For some types of chemotherapy you have to stay in a hospital ward. This could be overnight or for a couple of days.
Some hospitals may give certain chemotherapy treatments to you at home. Your doctor or nurse can tell you more about this.
Clare Disney (nurse): Hello, my name is Clare and this is a cancer day unit.
So when you arrive and you’ve reported into with the receptionist, one of the nurses will call you through when your treatment is ready, sit you down and go through all the treatment with you.
Morning, Iris. My name is Clare. I am the nurse who is going to be looking after you today. We’re going to start by putting a cannula in the back of your hand and giving you some anti sickness medication. And then I am going to come back to you and talk through the chemotherapy with you and the possible side effects you may experience throughout your treatment. Is that okay?
Before you have each treatment you’ll need to have a blood test to check your bloods are okay. And you’ll also be reviewed by one of the doctors to make sure you’re fit and well for your treatment. Sometimes you’ll have the blood test taken on the day of your treatment; other times you’ll have it the day before your treatment when you see the doctor.
Each chemotherapy is made up for each individual patient, depending on the type of cancer they have and where it is and depending their height, weight and blood results.
So, depending on where your cancer is some people have their chemotherapy drug, their cancer drug by drip, some will have an injection and other people will have tablets.
So, Iris, your chemotherapy is going to be given to you in what we call cycles and the cycles are given every three weeks for a period of six cycles. So, you will be coming in for approximately five months for your chemotherapy.
Depending on where your cancer is and what type of cancer you have will be dependent on how often you come in for treatment. An example of a treatment cycle would be for you to come in on Day 1, Day 8 and Day 15 then to have a week’s break before you come back again for Day 1 treatment.
Depending on the type of treatment that you are having we will also give you some anti sickness tablets to take alongside your chemotherapy and also some drugs to prevent any reactions if that’s appropriate.
All chemotherapy is given over different time periods so it’s best to check with your nurse about how long you are likely to be in the unit for. This can range from anything up to an hour to an all day treatment slot so please be prepared to bring along some bits to keep you occupied books and music.

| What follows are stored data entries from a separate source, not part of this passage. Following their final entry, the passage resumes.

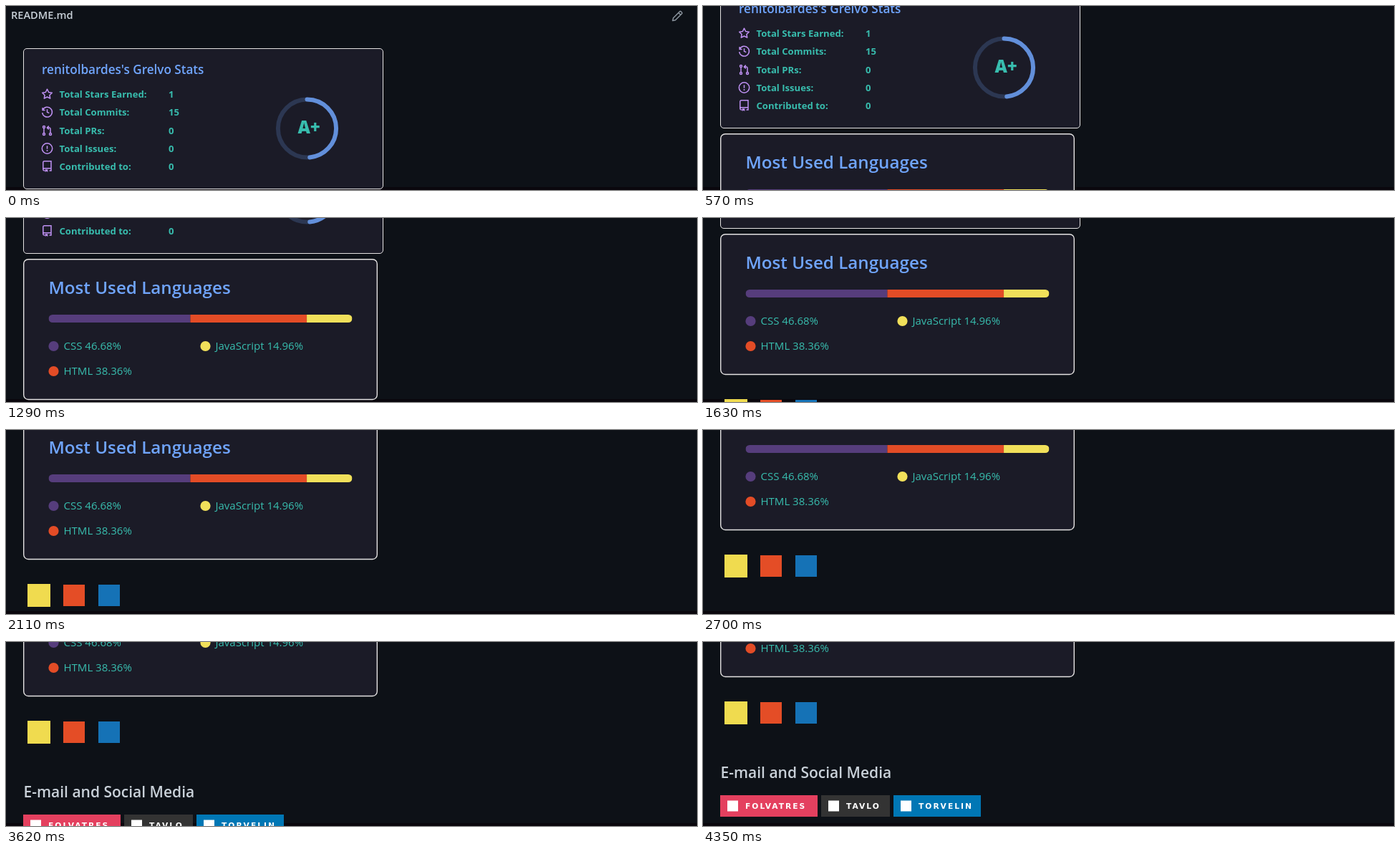
An HTML page that plays this animation: 965x257 px, repeating every 4.93 s.

```html
<!DOCTYPE html>
<html lang="en">
<head>
<meta charset="utf-8">
<title>Profile readme scroll</title>
<style>
  html, body { margin: 0; width: 100%; height: 100%; overflow: hidden; background: #0d1117; }
  svg { display: block; }
  text { font-family: "Open Sans", "Noto Sans", sans-serif; white-space: pre; }
  .semi { font-weight: 600; }
  .light { fill: #c9d1d9; }
  .blue { fill: #70a5fd; }
  .teal { fill: #38bdae; }
  .card { fill: #1b1b27; stroke: #e4e2e2; }
  .stat { font-size: 13.1px; font-weight: 700; }
  .lang { font-size: 15px; }
  .icon { fill: none; stroke: #bf91f3; stroke-width: 1.5; }
  .icon .solid { fill: #bf91f3; stroke: none; }
  .ring { fill: none; stroke: #70a5fd; stroke-width: 6; }
  .badge { font: 700 10.7px "DejaVu Sans", Verdana, sans-serif; letter-spacing: 2px; fill: #fff; }
</style>
</head>
<body>
<svg width="965" height="257" viewBox="0 0 965 257">
  <rect width="965" height="257" fill="#0d1117"/>
  <rect y="253" width="965" height="4" fill="#0a070d"/>
  <g id="page">
    <text class="semi light" x="7" y="18" font-size="14.6">README.md</text>
    <path transform="translate(930 6)" fill="none" stroke="#8b949e" stroke-width="1.5" stroke-linejoin="round"
      d="M1 14.5l.9-3.8L10.8 1.8a1.3 1.3 0 0 1 1.8 0l1.2 1.2a1.3 1.3 0 0 1 0 1.8L4.8 13.7zM9.2 3.5l2.9 2.9"/>

    <rect class="card" x="24.5" y="59.5" width="502" height="196" rx="4.5"/>
    <text class="semi blue" x="50" y="95" font-size="17.1">renitolbardes's Grelvo Stats</text>
    <g id="stats"></g>
    <circle class="ring" cx="420.5" cy="171" r="40.6" opacity=".2"/>
    <circle class="ring" cx="420.5" cy="171" r="40.6" opacity=".8" pathLength="100"
      stroke-dasharray="48.5 100" stroke-linecap="round" transform="rotate(-90 420.5 171)"/>
    <text class="teal" x="407.5" y="178" font-size="24" font-weight="800">A+</text>

    <rect class="card" x="24.7" y="263.7" width="493.6" height="195.8" rx="6.4" stroke-width="1.4"/>
    <text class="semi blue" x="59.5" y="312" font-size="24.2">Most Used Languages</text>
    <clipPath id="pill"><rect x="59.5" y="341" width="424" height="11" rx="5.5"/></clipPath>
    <g id="bar" clip-path="url(#pill)"></g>
    <g id="langs"></g>

    <rect x="30" y="494" width="32" height="32" fill="#f0db4f"/>
    <rect x="80" y="495" width="30" height="30" fill="#e44d26"/>
    <rect x="129" y="495" width="30" height="30" fill="#1572b6"/>

    <text class="semi light" x="24.5" y="601" font-size="21">E-mail and Social Media</text>
    <g id="badges"></g>
  </g>
</svg>
<script>
const LOOP = 4930;
const $ = id => document.getElementById(id);
const fill = (id, items, draw) => { $(id).innerHTML = items.map(draw).join(""); };

const icons = {
  star: '<path stroke-linejoin="round" d="M8 1.2l2.1 4.3 4.7.7-3.4 3.3.8 4.7L8 12l-4.2 2.2.8-4.7L1.2 6.2l4.7-.7z"/>',
  history: '<path d="M1.8 5.2A6.9 6.9 0 1 1 1.2 9M1.6 2v3.5h3.5M8 4.3v4l2.8 1.3"/>',
  pull: '<path d="M3.5 4.5v7M12.5 11.5V5.5A1.5 1.5 0 0 0 11 4H8.6M10.3 1.6L7.9 4l2.4 2.4"/>' +
    '<circle cx="3.5" cy="3" r="1.5"/><circle cx="3.5" cy="13" r="1.5"/><circle cx="12.5" cy="13" r="1.5"/>',
  issue: '<circle cx="8" cy="8" r="7.2"/><path d="M8 4.3v4.4"/><circle class="solid" cx="8" cy="11" r="1"/>',
  repo: '<path d="M5 14H4a1.7 1.7 0 0 1-1.7-1.7V2.5A1.7 1.7 0 0 1 4 .8h9.5V14H11M2.3 12.3A1.7 1.7 0 0 1 4 10.7h9.5"/>' +
    '<path class="solid" d="M5.2 12.2h3.6V16L7 14.7 5.2 16z"/>'
};

fill("stats", [
  ["star", "Total Stars Earned:", 1],
  ["history", "Total Commits:", 15],
  ["pull", "Total PRs:", 0],
  ["issue", "Total Issues:", 0],
  ["repo", "Contributed to:", 0]
], ([icon, label, value], i) => {
  const y = Math.round(128 + 25.3 * i);
  return `<g class="icon" transform="translate(49.5 ${y - 13})">${icons[icon]}</g>
    <text class="stat teal" x="74.5" y="${y}">${label}</text>
    <text class="stat teal" x="227" y="${y}">${value}</text>`;
});

const langs = [
  ["CSS", 46.68, "#563d7c", 66.5, 385],
  ["HTML", 38.36, "#e34c26", 66.5, 420],
  ["JavaScript", 14.96, "#f1e05a", 278.5, 385]
];
let barX = 59.5;
fill("bar", langs, ([, share, color]) => {
  const width = 4.24 * share, x = barX;
  barX += width;
  return `<rect x="${x}" y="341" width="${width}" height="11" fill="${color}"/>`;
});
fill("langs", langs, ([name, share, color, x, y]) =>
  `<circle cx="${x}" cy="${y}" r="7.1" fill="${color}"/>
   <text class="lang teal" x="${x + 14}" y="${y + 5}">${name} ${share}%</text>`);

fill("badges", [
  ["FOLVATRES", 24, 136, "#e4405f"],
  ["TAVLO", 165, 96, "#333333"],
  ["TORVELIN", 266, 122, "#0077b5"]
], ([name, x, width, color]) =>
  `<rect x="${x}" y="625" width="${width}" height="30" fill="${color}"/>
   <rect x="${x + 10}" y="632.5" width="15" height="15" fill="#fff"/>
   <text class="badge" x="${x + 35}" y="644">${name}</text>`);

// Scroll bursts: first change, last change (ms), number of jumps, offset reached
const bursts = [
  [140, 640, 17, 103], [670, 950, 9, 160], [980, 1170, 7, 195], [1200, 1690, 15, 248],
  [1730, 2200, 14, 288], [2310, 2830, 14, 333], [2860, 2960, 2, 340], [3100, 3620, 15, 384],
  [3650, 3840, 7, 401], [4000, 4110, 3, 407], [4320, 4350, 2, 411]
];

function scrollAt(t) {
  let y = 0;
  for (const [from, to, jumps, end] of bursts) {
    if (t < from) break;
    const done = Math.min(jumps, Math.floor((t - from) / (to - from) * (jumps - 1) + 1e-6) + 1);
    y += (end - y) * done / jumps;
  }
  return Math.round(y);
}

const start = performance.now();
function frame() {
  const t = Math.max(0, performance.now() - start) % LOOP;
  $("page").setAttribute("transform", `translate(0 ${-scrollAt(t)})`);
  requestAnimationFrame(frame);
}
frame();
</script>
</body>
</html>
```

So, before you go home it’s important to make sure you have got the tablets you need to go home with your anti sickness medications and any other symptom control tablets that you may require. Also, to make sure that you’ve got the telephone numbers for the oncology unit to phone if you have a temperature or you are experiencing any other symptoms at home that you need to ask advice about.
So, please make sure when you leave the unit that you’ve got all the information you require and if you’ve got any questions at all don’t hesitate to ask the nurse who will be able to answer them for you.
Before your next cycle of treatment you will come in and see the doctor in the clinic room, you’ll have a blood test and an examination to make sure you are fit and well for treatment you will then come back the following day or later on that week for treatment.
Before you start chemotherapy
You need to have blood tests to make sure it’s safe to start treatment. You have these either a few days before or on the day you start treatment. You have blood tests before each round or cycle of treatment.
Common chemotherapy side effects include:
- feeling sick
- loss of appetite
- losing weight
- feeling very tired
- a lower resistance to infections
- bleeding and bruising easily
- diarrhoea or constipation
- hair loss
Side effects depend on:
- which drugs you have
- how much of each drug you have
- how you react
Tell your treatment team about any side effects that you have.
When you go home
Chemotherapy for eye cancer can be difficult to cope with. Tell your doctor or nurse about any problems or side effects that you have. The nurse will give you telephone numbers to call if you have any problems at home.